Problem to solve: If a line in the records contains the word "steel", count it; state the resulting number and nothing more.

(Stored data entries)
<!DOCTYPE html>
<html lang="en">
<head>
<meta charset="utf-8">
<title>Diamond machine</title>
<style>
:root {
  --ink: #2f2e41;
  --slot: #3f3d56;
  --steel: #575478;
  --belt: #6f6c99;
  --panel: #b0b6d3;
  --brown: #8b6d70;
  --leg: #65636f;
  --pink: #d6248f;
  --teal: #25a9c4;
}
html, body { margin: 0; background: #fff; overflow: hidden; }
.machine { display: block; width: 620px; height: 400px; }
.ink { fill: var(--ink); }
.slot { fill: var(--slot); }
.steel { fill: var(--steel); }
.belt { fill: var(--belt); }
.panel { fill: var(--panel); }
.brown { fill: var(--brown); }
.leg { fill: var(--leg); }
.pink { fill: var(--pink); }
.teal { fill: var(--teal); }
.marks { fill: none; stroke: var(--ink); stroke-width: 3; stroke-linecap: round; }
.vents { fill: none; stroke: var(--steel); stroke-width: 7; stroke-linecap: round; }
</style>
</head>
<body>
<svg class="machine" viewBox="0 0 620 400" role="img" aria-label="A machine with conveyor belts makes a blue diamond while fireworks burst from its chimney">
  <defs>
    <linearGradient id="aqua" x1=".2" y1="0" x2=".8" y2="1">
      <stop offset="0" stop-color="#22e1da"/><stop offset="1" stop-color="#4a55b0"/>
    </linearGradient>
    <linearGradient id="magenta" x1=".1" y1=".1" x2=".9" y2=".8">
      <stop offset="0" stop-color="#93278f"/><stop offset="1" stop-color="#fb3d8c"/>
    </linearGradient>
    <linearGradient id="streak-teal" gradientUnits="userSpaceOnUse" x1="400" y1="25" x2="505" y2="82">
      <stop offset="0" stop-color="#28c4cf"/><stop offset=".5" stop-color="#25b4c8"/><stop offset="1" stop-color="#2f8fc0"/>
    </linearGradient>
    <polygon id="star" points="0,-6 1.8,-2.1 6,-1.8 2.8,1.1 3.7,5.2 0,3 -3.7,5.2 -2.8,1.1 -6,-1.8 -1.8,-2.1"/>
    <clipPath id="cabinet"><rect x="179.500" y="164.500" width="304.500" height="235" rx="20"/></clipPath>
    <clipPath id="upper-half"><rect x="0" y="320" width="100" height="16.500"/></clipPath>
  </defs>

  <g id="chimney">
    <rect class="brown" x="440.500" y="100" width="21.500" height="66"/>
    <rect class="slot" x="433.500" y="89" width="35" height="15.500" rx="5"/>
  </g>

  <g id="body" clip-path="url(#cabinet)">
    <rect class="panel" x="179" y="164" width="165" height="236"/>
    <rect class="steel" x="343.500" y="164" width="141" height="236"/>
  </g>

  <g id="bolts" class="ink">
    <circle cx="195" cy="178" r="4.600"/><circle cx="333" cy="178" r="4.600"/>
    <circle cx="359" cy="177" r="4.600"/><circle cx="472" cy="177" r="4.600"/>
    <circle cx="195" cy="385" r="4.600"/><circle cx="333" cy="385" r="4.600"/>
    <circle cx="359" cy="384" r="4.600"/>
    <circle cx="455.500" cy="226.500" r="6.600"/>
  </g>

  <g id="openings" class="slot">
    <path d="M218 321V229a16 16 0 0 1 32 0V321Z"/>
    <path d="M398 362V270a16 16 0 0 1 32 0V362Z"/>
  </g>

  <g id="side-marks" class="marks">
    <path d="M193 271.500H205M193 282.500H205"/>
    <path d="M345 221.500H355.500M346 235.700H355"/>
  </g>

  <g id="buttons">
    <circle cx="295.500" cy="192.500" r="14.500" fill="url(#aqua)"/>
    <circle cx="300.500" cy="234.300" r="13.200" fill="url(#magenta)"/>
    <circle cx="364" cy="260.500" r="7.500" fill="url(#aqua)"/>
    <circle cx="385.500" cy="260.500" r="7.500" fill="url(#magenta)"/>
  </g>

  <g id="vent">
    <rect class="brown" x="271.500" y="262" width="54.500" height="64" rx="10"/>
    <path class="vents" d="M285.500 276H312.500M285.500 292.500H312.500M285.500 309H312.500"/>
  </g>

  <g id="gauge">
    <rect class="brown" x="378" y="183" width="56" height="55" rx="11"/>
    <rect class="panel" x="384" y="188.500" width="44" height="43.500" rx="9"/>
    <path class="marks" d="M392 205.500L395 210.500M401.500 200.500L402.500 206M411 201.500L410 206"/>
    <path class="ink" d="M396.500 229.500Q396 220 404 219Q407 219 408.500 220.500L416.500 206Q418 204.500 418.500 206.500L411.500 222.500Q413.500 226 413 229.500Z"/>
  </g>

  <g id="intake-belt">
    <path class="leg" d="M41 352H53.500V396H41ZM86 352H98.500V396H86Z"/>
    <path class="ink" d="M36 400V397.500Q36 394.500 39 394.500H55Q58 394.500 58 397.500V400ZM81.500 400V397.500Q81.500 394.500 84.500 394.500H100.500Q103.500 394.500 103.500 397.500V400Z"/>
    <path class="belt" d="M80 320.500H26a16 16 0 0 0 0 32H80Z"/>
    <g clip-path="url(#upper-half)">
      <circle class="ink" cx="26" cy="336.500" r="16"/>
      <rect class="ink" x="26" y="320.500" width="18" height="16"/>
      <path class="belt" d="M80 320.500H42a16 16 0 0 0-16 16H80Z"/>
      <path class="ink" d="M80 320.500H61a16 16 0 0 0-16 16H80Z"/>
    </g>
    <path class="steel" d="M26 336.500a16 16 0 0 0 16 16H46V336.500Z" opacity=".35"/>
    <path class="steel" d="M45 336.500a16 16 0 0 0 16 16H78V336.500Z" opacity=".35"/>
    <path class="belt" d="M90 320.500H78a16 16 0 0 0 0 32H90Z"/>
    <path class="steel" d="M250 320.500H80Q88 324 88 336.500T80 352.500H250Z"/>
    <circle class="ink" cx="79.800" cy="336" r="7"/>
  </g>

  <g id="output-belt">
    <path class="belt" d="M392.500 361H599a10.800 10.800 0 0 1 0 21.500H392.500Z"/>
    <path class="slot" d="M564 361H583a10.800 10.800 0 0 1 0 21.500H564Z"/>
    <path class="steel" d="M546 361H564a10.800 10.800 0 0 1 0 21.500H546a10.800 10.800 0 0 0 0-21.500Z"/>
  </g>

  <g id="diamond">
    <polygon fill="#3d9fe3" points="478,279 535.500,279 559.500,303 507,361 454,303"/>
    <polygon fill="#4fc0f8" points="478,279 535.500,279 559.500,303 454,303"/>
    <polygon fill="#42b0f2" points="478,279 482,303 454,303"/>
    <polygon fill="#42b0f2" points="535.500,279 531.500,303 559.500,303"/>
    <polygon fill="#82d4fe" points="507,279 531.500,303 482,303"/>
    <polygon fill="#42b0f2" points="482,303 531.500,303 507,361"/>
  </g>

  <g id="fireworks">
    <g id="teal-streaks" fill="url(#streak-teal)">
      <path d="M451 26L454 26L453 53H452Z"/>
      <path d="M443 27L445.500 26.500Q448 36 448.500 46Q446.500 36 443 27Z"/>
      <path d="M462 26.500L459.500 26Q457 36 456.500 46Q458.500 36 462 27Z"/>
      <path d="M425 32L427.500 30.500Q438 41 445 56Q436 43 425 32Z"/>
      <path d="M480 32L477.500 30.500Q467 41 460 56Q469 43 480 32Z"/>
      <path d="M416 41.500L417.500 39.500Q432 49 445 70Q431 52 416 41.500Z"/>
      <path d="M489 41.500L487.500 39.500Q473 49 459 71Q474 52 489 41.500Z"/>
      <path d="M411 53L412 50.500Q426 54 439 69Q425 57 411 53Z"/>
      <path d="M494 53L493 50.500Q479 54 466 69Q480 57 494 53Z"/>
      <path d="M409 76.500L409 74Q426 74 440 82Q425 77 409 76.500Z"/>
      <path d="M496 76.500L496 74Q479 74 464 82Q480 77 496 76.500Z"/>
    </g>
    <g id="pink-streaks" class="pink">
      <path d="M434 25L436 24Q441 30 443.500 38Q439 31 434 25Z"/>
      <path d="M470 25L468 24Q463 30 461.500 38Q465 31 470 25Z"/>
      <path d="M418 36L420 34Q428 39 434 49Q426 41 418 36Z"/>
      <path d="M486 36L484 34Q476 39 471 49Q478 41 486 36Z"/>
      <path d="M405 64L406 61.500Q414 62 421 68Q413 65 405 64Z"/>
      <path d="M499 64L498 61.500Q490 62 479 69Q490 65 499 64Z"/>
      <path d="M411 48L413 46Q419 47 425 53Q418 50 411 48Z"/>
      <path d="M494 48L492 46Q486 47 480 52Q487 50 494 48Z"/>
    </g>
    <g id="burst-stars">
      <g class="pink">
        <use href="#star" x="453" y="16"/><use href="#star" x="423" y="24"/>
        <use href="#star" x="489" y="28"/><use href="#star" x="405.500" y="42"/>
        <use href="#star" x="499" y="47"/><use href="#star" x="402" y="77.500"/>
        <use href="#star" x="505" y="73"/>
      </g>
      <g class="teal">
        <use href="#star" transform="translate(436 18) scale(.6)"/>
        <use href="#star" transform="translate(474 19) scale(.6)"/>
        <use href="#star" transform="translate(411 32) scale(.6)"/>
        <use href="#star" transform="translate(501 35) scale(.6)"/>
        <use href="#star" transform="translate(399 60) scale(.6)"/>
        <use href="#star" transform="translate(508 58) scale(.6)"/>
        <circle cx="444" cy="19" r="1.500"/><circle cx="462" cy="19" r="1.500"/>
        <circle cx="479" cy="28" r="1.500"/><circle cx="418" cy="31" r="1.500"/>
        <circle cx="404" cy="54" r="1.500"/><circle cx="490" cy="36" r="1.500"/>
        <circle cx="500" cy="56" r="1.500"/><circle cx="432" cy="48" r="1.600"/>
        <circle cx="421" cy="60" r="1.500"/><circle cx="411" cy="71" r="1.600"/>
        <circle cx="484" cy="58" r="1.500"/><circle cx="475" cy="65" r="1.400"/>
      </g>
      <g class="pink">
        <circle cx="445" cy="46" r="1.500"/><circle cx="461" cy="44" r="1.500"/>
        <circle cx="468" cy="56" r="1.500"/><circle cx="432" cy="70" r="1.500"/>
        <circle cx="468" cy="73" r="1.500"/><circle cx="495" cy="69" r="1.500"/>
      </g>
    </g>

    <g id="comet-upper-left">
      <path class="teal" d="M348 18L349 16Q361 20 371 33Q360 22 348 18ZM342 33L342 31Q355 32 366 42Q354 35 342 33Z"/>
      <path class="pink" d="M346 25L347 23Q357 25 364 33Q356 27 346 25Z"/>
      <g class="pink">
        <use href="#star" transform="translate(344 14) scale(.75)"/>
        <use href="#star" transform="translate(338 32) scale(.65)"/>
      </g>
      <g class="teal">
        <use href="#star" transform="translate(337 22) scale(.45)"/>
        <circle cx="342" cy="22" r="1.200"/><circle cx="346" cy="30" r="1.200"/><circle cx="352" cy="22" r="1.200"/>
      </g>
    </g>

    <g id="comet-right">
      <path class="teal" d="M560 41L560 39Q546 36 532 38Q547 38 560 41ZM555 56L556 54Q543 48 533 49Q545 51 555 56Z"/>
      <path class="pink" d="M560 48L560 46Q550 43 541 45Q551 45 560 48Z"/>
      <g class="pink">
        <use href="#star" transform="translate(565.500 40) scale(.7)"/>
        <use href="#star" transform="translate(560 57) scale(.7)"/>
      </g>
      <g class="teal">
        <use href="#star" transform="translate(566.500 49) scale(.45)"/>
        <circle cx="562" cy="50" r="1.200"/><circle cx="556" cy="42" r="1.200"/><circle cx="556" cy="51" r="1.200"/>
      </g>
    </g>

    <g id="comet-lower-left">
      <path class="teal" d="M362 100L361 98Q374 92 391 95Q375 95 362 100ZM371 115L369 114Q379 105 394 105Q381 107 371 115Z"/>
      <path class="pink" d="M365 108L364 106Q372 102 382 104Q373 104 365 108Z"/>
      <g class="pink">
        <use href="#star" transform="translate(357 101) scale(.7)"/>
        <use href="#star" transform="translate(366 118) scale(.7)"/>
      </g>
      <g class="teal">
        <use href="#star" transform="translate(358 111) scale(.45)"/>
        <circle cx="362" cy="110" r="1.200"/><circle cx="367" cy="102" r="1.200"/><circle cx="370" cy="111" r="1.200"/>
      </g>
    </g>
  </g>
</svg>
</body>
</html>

Output: 8